Wallgrove Grid Battery 
Broken Hill Battery 
Bayswater unit 02,03,04 upgrades 
Mt Piper unit 1 upgrade 
VNI minor 
QNI minor 


Statement ends 

Media contact: Clancy Barnard 

Note: NCC CEO Jacqui Mumford is available for comment on request  


[1] Clean Energy Council, Renewable Projects Quarterly Report Q4 2022  

[2] NSW greenhouse gas emissions are estimated to be 111.6 Mt CO2e in 2023. Source: NSW Emissions Dashboard; Liddell emitted 8.46 million tonnes of CO2 on average in the five years from FY16-17 to FY 20-21. Source: Clean Energy Regulator, greenhouse and energy information by designated facilities 

[3] There are 4.4 million passenger vehicles in NSW, which drive an average of 11,000 km per year, each emitting 3.1 t CO2e per year. Sources: ABS, 9208.0 - Survey of Motor Vehicle Use, Australia, 12 months ended 30 June 2016; ABS Motor Vehicle Census, Australia 2021; Greenhouse accounts factors 2022, DCCEEW. 

Let the Hume Coal decision mark the end of new coal projects in NSW

Climate change is a conspicuous omission in the list of reasons the NSW Independent Planning Commission has given for rejecting the proposed Hume Coal mine today. [1] 

“The IPC’s decision is correct and welcome, but it is disappointing that the climate impacts were not mentioned given the International Panel on Climate Change issued its most sobering report to date just weeks ago,” Nature Conservation Council Chief Executive Chris Gambian. 

“Yes, the water impacts of this ill-conceived project were extremely risky. And yes, the mine should have been rejected for these reasons alone.  

“But the fact the IPC barely touched on climate highlights the deficiencies of the planning system in coming to grips with the greatest environmental hazard we face. 

“I wish today’s decision marked the end of new fossil fuel proposals in NSW, but companies with more fossil fuel proposals are queuing out the door of the Planning Department. 

“Just a few weeks ago, Centennial Coal announced plans to open a new mine at Angus Place near Lithgow. 

“We cannot afford to let the fossil fuel industry open any new mines or gas fields if we are to have a hope of keeping global temperature rises to within safe levels. 

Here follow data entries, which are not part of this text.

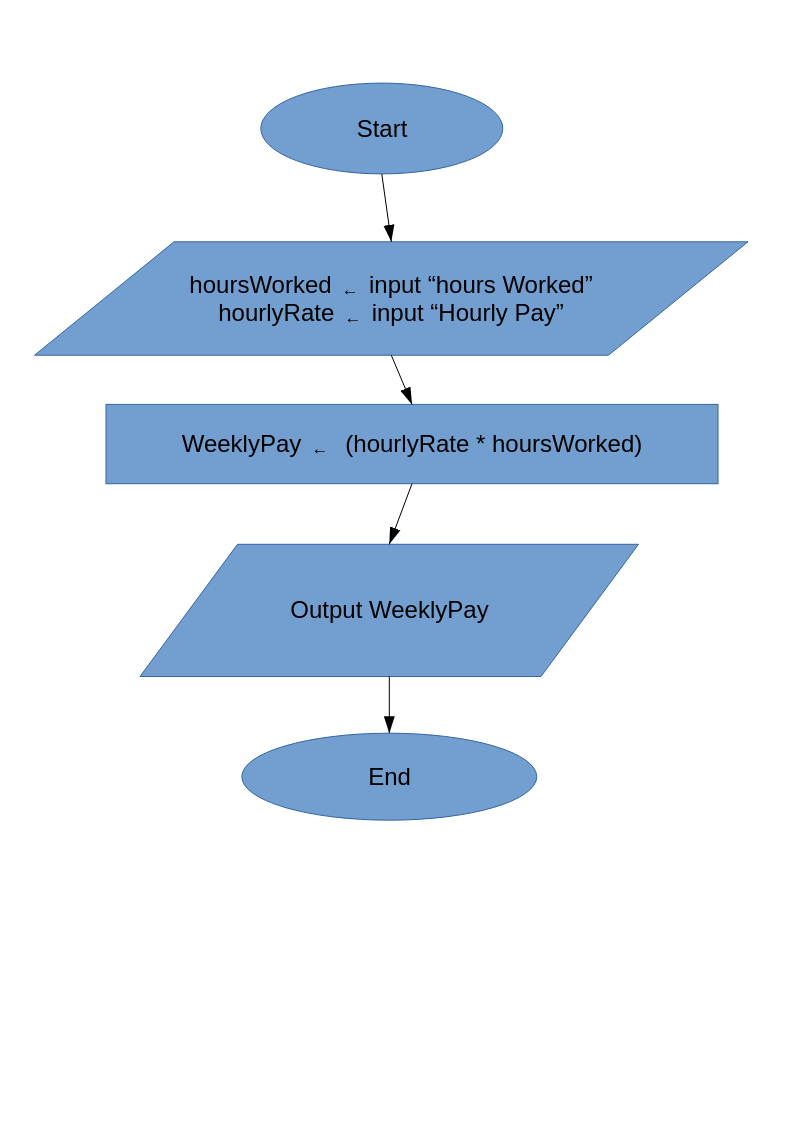
<!DOCTYPE html>
<html lang="en">
<head>
<meta charset="utf-8">
<title>Weekly pay flowchart</title>
<style>
:root {
  --paper: #ffffff;
  --node-fill: #729fcf;
  --node-line: #3465a4;
  --ink: #000000;
}
* { box-sizing: border-box; }
html, body { margin: 0; }
body { width: 794px; height: 1123px; overflow: hidden; background: var(--paper); }
.flowchart {
  position: relative;
  width: 794px;
  height: 1123px;
  overflow: hidden;
  color: var(--ink);
  font: 24px/28px "Liberation Sans", Arial, sans-serif;
}
.shapes { position: absolute; inset: 0; display: block; }
.nodes { fill: var(--node-fill); stroke: var(--node-line); stroke-width: 1; }
.connectors { fill: none; stroke: var(--ink); stroke-width: 1; }
.arrowhead { fill: var(--ink); stroke: none; }
.node {
  position: absolute;
  display: flex;
  flex-direction: column;
  align-items: center;
  justify-content: center;
}
.node p { margin: 0; white-space: pre; }
.start { left: 261px; top: 83px; width: 242px; height: 91px; }
.input { left: 34px; top: 242px; width: 714px; height: 113px; }
.process { left: 106px; top: 404px; width: 612px; height: 80px; }
.output { left: 140px; top: 544px; width: 499px; height: 132px; }
.end { left: 242px; top: 733px; width: 295px; height: 87px; }
.assign {
  position: relative;
  top: 2px;
  display: inline-block;
  width: 24px;
  font-size: 17px;
  line-height: 17px;
  text-align: center;
}
</style>
</head>
<body>
<main class="flowchart">
  <svg class="shapes" width="794" height="1123" viewBox="0 0 794 1123" aria-hidden="true">
    <defs>
      <marker id="arrowhead" class="arrowhead" markerUnits="userSpaceOnUse" markerWidth="18" markerHeight="12" refX="17" refY="6" orient="auto">
        <polygon points="0,0.5 17,6 0,11.5"/>
      </marker>
    </defs>
    <g class="nodes">
      <ellipse cx="381.8" cy="128.5" rx="121" ry="45.4"/>
      <polygon points="174,241.8 748,241.8 608.5,355.2 34.5,355.2"/>
      <rect x="106" y="404.4" width="612" height="79.3"/>
      <polygon points="237.5,544.3 638.5,544.3 541,676.5 140,676.5"/>
      <ellipse cx="389.3" cy="776.7" rx="147.5" ry="43.5"/>
    </g>
    <g class="connectors" marker-end="url(#arrowhead)">
      <line x1="381.8" y1="174" x2="391.3" y2="241.8" marker-end="url(#arrowhead)"/>
      <line x1="391.3" y1="355.2" x2="412" y2="404.4" marker-end="url(#arrowhead)"/>
      <line x1="412" y1="483.7" x2="389.3" y2="544.3" marker-end="url(#arrowhead)"/>
      <line x1="389.3" y1="676.5" x2="389.3" y2="733.2" marker-end="url(#arrowhead)"/>
    </g>
  </svg>
  <section class="node start"><p>Start</p></section>
  <section class="node input">
    <p>hoursWorked <span class="assign">←</span> input “hours Worked”</p>
    <p>hourlyRate <span class="assign">←</span> input “Hourly Pay”</p>
  </section>
  <section class="node process"><p>WeeklyPay <span class="assign">←</span>  (hourlyRate * hoursWorked)</p></section>
  <section class="node output"><p>Output WeeklyPay</p></section>
  <section class="node end"><p>End</p></section>
</main>
</body>
</html>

“But no new mines should be approved in NSW. The urgent need to reduce carbon emissions across the planet says that we simply can’t afford fresh fossil fuel projects.”  


[1] Hume Coal impacts ‘too great to be reasonably managed’, IPC finds, IPC, 31-8-21